● **WHAT TO DO**
Determine the count of lines containing "fragCoord" in the entries below and return only that figure.

● **RECORDS FOR THE TASK**
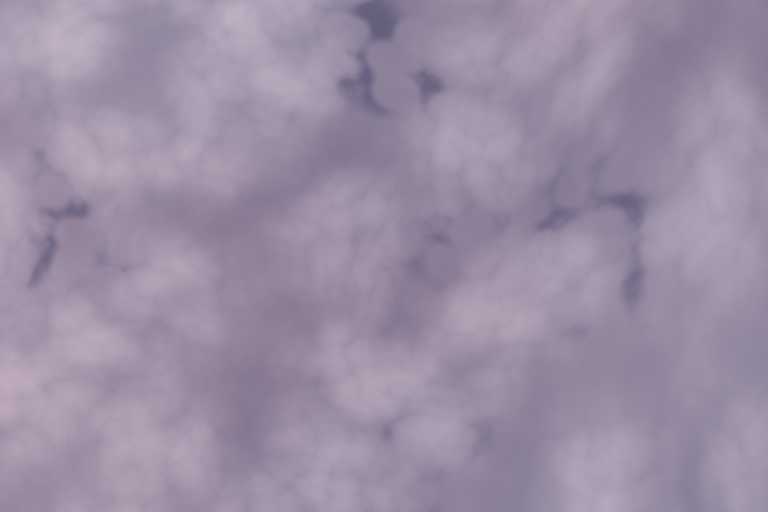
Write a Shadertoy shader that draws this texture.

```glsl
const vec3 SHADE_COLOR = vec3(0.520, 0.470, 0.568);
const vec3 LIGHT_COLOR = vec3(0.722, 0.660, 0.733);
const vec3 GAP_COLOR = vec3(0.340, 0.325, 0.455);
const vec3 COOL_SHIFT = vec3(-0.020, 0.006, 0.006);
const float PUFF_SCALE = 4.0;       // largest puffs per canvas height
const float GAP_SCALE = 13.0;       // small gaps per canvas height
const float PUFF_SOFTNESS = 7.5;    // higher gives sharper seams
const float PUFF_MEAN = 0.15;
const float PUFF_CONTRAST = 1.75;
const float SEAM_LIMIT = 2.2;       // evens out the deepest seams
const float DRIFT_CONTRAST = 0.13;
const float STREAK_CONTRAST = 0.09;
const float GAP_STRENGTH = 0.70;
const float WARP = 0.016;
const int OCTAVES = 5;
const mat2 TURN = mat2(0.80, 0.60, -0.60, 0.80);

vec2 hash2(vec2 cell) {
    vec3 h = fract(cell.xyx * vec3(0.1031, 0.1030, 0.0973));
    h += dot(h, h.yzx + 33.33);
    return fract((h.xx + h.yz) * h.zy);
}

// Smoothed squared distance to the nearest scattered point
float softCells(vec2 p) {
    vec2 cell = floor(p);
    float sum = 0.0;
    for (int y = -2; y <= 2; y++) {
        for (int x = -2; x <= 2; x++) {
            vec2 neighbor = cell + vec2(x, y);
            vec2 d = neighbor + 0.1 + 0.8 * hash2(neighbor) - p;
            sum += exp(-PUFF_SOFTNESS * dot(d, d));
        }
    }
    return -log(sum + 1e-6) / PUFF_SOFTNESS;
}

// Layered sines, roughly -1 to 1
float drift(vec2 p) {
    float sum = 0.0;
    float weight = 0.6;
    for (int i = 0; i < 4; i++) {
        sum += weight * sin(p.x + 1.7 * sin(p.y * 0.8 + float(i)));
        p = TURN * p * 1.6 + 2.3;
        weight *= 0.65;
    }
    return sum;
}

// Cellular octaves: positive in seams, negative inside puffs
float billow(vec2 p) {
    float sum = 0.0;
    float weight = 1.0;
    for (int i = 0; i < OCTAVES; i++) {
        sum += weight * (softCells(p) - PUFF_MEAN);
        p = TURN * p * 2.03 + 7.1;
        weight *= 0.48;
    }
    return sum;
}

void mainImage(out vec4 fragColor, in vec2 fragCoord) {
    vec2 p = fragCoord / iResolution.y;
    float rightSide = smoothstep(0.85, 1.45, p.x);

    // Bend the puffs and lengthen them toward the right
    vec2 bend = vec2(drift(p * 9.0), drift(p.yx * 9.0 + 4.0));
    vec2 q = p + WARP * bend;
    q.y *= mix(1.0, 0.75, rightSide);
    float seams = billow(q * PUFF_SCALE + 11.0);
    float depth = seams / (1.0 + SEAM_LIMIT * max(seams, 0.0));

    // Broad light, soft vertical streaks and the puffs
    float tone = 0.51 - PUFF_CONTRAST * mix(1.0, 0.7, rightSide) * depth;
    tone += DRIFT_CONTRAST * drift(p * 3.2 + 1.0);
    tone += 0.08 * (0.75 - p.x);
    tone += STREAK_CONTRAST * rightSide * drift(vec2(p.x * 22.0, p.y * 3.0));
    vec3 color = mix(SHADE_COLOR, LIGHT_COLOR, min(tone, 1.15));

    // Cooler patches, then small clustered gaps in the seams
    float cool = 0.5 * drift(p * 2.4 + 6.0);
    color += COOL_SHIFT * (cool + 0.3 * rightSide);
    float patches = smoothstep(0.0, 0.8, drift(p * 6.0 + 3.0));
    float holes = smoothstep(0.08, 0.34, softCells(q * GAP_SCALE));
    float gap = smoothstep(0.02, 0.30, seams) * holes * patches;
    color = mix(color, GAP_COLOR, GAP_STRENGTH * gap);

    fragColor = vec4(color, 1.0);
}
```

...

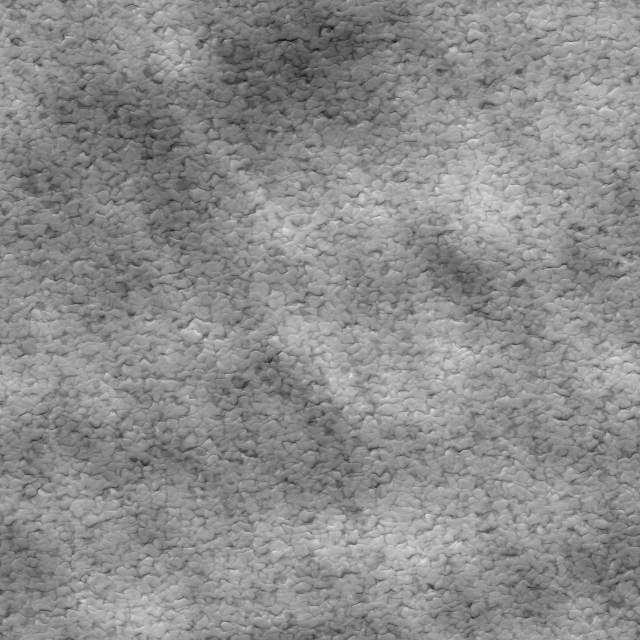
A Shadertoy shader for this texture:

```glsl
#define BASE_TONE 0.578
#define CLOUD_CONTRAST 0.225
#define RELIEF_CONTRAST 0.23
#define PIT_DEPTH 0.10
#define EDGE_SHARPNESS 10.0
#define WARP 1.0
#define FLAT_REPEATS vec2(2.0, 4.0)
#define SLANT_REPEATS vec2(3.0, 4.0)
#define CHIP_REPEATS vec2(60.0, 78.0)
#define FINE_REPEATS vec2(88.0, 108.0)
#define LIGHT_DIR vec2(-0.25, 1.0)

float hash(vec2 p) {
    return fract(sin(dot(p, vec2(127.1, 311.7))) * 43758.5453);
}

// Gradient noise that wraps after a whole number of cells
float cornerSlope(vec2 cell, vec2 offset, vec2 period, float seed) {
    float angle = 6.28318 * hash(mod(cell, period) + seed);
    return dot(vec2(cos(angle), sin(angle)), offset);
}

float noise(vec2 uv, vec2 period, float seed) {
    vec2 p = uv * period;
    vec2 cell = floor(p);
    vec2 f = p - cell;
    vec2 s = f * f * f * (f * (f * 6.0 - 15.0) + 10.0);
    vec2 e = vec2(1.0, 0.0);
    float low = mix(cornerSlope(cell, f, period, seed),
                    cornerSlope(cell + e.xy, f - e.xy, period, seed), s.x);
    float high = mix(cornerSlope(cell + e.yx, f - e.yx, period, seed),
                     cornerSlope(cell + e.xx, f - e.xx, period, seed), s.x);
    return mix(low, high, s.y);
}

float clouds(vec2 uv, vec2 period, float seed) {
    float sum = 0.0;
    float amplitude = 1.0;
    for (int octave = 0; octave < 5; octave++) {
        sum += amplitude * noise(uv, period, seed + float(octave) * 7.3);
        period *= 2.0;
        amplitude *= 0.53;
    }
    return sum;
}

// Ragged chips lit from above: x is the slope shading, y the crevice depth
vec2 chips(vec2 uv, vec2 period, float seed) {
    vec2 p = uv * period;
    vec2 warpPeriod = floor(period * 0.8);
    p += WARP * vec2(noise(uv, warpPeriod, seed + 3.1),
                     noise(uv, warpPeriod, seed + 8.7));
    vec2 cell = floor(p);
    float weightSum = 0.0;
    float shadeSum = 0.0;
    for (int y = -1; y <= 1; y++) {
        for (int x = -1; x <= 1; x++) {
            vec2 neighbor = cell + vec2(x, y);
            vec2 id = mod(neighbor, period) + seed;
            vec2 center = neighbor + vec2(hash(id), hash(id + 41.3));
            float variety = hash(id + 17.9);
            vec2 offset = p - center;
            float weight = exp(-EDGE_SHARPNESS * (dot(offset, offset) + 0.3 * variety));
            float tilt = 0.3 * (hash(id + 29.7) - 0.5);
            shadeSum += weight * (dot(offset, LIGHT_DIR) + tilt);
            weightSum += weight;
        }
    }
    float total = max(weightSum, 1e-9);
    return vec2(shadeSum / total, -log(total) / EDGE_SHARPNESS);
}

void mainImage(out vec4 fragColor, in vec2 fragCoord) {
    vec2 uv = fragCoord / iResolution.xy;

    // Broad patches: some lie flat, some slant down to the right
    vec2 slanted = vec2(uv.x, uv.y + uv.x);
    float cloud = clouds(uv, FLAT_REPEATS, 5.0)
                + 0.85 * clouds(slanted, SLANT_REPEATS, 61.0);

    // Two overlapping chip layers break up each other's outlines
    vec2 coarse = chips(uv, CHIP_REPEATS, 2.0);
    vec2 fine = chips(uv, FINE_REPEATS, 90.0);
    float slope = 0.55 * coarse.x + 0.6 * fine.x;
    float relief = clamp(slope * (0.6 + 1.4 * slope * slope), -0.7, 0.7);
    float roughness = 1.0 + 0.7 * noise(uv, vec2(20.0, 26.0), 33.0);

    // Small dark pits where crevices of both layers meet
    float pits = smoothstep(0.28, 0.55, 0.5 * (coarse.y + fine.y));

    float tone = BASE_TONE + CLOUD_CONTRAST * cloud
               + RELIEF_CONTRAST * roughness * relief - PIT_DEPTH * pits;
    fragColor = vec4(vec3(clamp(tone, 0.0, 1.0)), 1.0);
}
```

● **ANSWER TO THE EXERCISE**
4